## TASK DETAILS
Scan the data below and report how many lines include the word "ellipse". Nothing else is wanted.

## RECORDS FOR THIS EXERCISE
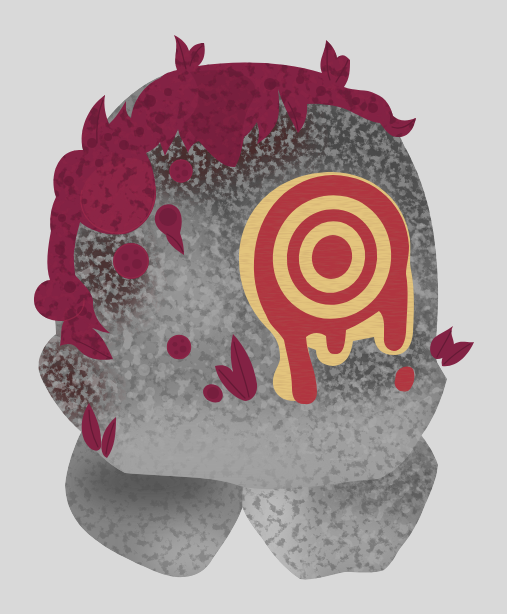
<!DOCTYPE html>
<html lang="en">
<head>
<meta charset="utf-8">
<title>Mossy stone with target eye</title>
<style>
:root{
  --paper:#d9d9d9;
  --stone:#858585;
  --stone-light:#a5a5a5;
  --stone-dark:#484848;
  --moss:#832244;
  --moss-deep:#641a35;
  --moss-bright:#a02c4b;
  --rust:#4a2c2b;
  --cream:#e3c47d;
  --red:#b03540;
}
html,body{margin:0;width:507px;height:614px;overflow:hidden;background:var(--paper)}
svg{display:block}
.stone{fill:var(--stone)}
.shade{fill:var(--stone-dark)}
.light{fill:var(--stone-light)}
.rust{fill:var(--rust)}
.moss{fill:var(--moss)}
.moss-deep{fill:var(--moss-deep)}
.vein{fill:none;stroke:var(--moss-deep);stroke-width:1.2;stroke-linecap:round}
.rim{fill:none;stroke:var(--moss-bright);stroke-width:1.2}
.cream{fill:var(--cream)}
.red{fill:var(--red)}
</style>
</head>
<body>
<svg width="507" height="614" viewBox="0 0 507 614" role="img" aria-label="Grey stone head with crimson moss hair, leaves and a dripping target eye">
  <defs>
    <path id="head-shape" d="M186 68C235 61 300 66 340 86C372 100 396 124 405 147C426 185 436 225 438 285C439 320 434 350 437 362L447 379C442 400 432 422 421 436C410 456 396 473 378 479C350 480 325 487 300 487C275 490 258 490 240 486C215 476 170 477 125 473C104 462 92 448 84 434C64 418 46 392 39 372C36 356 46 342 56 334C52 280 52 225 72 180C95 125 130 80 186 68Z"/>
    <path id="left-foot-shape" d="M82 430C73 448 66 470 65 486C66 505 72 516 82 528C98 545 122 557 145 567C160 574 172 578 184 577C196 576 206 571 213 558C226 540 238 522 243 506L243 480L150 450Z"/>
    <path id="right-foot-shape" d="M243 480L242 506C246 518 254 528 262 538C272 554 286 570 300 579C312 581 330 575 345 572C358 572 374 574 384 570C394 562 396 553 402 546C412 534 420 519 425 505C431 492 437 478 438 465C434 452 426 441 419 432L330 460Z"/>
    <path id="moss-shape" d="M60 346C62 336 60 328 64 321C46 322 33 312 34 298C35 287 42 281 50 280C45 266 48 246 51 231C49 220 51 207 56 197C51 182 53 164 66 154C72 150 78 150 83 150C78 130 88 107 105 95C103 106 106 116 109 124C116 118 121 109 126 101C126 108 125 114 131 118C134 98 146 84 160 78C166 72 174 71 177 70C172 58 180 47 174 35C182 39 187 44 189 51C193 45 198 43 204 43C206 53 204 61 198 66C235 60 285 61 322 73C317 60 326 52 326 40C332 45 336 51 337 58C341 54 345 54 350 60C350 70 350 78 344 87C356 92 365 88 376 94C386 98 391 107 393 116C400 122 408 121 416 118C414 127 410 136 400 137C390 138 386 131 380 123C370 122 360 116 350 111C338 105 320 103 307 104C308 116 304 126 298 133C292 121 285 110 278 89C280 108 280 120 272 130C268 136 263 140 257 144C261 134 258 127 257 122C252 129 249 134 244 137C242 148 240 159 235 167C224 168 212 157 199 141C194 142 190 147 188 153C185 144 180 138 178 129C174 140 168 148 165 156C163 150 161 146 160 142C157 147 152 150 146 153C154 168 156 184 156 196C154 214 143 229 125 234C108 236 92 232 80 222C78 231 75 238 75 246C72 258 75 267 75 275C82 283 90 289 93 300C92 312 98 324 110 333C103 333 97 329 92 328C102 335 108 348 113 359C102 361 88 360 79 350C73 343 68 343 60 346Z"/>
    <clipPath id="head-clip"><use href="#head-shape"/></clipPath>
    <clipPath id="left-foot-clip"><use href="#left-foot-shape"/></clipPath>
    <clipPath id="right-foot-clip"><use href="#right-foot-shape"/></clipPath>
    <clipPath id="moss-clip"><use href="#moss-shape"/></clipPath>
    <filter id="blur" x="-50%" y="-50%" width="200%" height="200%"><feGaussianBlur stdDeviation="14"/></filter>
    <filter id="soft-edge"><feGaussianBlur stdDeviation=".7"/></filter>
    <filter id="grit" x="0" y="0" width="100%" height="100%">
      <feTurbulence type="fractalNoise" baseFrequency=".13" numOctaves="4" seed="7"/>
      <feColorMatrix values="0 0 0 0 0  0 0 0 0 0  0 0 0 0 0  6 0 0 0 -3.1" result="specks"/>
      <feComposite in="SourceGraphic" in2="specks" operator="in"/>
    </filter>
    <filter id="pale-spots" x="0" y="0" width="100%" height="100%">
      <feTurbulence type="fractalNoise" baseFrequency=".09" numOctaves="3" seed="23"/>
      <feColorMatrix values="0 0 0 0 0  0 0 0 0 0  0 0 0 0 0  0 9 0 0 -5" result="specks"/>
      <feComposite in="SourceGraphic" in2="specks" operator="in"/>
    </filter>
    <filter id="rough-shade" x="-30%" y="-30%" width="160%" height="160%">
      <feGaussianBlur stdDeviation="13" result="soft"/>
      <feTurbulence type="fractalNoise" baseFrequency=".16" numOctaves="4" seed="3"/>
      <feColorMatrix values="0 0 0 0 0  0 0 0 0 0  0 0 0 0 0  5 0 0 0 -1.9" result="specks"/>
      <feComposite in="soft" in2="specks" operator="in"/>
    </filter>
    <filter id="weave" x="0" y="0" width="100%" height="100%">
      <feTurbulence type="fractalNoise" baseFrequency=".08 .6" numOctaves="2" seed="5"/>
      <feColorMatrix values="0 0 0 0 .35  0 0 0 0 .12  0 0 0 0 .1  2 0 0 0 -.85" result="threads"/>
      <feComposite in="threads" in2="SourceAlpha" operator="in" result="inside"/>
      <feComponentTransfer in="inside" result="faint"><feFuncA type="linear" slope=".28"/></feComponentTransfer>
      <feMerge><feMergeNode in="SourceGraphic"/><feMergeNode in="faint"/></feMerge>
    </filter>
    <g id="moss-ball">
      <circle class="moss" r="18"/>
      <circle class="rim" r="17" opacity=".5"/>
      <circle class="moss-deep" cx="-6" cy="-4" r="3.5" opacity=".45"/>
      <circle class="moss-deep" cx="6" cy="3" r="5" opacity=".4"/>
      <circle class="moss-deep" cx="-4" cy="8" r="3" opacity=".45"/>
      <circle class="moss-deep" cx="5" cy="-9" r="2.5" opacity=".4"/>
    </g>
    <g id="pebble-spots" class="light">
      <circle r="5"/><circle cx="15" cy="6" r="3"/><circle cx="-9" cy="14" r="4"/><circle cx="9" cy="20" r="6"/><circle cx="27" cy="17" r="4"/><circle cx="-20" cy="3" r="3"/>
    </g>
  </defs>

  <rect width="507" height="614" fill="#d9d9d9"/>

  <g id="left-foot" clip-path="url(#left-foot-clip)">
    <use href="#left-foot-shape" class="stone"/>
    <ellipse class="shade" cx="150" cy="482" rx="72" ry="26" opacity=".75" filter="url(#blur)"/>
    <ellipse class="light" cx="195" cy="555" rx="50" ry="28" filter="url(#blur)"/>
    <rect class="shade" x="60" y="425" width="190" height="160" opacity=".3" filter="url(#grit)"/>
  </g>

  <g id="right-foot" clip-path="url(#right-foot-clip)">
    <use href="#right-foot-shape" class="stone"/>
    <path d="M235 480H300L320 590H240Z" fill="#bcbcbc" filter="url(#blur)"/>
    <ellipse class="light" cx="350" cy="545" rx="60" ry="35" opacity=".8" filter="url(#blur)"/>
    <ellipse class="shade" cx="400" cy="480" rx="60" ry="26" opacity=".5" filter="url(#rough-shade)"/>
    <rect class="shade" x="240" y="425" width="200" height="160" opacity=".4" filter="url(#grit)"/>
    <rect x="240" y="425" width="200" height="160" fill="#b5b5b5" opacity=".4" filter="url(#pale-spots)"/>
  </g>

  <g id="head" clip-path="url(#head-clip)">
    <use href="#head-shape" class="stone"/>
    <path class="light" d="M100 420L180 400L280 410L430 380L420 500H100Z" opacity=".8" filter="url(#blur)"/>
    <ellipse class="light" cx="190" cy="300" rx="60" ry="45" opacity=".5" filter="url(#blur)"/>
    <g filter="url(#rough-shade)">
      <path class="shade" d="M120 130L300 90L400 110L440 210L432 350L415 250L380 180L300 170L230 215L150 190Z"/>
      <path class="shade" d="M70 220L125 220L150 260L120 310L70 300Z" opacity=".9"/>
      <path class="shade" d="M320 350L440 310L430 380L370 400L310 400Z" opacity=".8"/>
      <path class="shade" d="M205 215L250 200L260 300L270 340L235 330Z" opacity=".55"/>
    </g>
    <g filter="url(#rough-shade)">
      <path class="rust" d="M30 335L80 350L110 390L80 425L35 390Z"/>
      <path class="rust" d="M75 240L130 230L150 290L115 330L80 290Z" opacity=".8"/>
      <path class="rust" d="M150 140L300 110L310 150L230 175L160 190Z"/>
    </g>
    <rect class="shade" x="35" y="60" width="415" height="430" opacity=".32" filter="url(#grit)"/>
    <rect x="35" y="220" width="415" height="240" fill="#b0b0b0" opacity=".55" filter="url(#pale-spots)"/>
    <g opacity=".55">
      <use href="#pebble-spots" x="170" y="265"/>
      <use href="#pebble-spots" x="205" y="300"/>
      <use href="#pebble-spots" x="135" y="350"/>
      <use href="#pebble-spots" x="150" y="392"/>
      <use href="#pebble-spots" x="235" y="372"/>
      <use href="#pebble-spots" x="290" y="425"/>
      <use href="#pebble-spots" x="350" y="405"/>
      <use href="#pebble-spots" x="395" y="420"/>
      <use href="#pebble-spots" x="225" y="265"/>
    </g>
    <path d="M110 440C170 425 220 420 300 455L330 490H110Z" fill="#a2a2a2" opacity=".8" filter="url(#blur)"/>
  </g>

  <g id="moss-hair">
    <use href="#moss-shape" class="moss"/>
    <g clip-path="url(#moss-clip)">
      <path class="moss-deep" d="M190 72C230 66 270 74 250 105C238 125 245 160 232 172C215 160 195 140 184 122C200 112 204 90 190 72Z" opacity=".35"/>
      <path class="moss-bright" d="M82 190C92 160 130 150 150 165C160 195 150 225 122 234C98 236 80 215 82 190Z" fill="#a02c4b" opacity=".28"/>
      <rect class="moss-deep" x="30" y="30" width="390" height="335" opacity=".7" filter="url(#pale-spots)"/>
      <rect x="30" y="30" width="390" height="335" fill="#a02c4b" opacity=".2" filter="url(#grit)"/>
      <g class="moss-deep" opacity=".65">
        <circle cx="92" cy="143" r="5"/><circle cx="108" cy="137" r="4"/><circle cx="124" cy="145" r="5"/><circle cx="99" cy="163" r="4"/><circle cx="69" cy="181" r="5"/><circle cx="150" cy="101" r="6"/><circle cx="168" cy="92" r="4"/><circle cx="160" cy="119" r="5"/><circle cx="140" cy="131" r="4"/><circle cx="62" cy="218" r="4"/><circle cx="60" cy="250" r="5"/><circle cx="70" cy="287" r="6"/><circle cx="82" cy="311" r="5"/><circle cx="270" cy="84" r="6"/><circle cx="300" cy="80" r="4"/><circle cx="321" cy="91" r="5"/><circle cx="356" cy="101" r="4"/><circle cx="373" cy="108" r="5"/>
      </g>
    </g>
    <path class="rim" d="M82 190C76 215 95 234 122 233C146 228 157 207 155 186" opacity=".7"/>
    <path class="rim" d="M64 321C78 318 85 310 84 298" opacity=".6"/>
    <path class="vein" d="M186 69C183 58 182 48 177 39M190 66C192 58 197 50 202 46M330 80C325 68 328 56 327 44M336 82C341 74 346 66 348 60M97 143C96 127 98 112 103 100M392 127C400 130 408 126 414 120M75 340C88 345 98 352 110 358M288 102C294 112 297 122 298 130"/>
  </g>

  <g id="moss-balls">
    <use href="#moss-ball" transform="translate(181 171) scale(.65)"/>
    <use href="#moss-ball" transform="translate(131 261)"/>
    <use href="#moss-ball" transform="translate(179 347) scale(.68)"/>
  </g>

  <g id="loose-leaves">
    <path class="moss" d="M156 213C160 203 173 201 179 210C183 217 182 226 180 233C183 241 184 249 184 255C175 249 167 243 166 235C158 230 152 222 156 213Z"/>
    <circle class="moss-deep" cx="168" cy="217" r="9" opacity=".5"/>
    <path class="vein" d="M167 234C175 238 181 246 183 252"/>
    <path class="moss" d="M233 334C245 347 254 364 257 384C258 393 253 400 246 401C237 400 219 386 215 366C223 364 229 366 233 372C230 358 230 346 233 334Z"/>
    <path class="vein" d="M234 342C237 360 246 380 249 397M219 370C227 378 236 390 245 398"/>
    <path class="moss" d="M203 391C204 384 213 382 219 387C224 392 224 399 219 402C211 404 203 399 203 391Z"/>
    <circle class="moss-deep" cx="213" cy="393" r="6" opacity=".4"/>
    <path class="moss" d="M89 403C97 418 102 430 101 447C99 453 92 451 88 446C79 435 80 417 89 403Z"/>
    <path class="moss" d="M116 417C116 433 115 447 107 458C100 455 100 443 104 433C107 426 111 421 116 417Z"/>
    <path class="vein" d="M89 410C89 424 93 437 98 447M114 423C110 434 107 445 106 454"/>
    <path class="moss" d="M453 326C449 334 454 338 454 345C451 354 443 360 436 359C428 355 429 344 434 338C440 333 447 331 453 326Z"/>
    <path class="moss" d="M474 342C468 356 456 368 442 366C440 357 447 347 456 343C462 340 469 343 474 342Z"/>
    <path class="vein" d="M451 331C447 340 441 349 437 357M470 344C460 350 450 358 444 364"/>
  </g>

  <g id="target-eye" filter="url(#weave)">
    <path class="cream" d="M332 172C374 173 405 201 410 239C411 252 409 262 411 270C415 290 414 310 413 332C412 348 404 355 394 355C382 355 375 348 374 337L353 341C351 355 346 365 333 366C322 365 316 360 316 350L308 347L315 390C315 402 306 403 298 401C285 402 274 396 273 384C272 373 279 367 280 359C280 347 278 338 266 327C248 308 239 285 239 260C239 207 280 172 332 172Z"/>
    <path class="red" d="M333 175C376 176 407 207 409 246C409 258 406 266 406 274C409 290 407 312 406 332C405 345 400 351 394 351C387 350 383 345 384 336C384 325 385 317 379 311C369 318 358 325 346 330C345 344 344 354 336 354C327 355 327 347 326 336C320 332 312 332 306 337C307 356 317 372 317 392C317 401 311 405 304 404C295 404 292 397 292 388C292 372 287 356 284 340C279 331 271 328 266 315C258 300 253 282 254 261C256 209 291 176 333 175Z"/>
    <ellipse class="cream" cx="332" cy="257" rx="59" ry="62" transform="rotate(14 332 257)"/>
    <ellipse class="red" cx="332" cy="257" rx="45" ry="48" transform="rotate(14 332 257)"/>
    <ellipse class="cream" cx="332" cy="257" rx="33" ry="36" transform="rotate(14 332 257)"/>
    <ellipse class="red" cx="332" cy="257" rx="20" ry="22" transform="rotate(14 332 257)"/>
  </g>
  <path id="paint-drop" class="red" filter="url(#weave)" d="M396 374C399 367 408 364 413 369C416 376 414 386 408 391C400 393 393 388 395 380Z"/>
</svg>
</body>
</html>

...

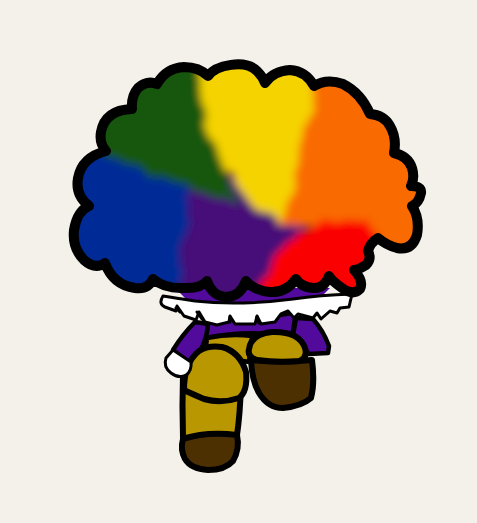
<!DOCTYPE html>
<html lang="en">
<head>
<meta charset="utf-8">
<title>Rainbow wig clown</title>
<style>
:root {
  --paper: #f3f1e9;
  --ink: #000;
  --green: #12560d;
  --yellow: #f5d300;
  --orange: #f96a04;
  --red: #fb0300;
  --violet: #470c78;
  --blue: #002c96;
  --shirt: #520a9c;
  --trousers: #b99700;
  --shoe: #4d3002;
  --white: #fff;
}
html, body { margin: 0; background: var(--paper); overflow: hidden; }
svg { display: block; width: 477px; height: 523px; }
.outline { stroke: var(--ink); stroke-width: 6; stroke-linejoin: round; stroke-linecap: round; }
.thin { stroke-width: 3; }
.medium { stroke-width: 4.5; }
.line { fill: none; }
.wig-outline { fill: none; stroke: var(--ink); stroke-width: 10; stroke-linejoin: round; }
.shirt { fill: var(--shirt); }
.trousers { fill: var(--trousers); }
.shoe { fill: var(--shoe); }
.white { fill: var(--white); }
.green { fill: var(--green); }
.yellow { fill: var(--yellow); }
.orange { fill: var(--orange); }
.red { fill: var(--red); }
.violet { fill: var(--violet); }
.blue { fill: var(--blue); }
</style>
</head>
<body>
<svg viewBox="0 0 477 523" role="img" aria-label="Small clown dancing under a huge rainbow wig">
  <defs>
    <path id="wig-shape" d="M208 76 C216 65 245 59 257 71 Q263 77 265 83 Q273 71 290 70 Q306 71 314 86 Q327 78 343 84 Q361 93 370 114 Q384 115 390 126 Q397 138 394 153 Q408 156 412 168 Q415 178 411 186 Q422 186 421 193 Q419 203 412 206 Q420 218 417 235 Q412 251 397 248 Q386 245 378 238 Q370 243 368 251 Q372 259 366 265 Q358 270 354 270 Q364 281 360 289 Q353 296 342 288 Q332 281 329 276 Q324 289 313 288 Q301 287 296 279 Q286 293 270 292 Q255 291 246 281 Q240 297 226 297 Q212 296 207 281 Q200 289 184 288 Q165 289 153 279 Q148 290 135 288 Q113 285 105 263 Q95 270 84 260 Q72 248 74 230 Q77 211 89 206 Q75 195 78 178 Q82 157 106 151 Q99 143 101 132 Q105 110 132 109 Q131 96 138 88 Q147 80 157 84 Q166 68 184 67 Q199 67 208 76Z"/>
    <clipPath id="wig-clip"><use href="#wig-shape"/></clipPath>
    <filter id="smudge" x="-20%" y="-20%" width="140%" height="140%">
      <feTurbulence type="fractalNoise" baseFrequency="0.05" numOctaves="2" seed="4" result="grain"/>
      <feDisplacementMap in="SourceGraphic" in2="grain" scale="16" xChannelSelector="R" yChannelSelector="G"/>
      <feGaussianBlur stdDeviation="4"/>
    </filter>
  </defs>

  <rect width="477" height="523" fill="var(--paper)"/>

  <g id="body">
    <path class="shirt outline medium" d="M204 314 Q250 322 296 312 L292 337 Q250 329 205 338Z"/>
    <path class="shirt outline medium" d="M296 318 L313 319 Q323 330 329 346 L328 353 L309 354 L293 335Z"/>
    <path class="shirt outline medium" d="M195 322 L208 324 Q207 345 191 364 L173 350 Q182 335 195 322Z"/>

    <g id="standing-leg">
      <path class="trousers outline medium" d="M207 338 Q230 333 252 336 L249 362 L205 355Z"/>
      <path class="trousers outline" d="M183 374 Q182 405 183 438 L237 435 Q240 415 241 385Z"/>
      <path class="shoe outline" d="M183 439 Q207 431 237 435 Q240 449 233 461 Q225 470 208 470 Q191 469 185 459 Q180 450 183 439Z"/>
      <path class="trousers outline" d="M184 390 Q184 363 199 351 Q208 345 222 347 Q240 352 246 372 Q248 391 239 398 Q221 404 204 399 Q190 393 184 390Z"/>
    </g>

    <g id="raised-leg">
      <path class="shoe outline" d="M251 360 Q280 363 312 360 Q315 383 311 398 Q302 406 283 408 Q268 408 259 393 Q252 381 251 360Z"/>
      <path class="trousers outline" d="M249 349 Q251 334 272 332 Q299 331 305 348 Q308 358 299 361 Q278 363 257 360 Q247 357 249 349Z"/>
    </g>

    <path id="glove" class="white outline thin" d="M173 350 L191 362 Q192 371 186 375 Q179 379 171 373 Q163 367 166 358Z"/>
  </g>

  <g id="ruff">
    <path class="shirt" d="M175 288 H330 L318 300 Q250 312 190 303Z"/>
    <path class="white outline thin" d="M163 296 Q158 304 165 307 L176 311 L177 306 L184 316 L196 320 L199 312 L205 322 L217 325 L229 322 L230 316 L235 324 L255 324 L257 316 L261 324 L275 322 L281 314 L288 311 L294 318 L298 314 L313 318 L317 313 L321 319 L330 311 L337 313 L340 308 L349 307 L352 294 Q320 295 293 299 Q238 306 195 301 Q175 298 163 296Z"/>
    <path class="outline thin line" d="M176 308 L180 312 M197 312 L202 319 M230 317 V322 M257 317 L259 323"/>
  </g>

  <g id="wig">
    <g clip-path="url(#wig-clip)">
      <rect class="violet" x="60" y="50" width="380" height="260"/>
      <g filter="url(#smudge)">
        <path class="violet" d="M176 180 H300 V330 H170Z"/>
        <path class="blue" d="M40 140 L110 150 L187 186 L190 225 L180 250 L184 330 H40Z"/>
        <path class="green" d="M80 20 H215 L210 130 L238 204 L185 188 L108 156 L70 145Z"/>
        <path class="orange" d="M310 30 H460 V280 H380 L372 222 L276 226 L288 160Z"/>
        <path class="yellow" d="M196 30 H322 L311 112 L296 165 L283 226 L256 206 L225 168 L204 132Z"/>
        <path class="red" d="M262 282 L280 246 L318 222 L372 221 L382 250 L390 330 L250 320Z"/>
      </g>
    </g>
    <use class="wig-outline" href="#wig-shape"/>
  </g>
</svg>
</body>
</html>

## EXPECTED OUTPUT
9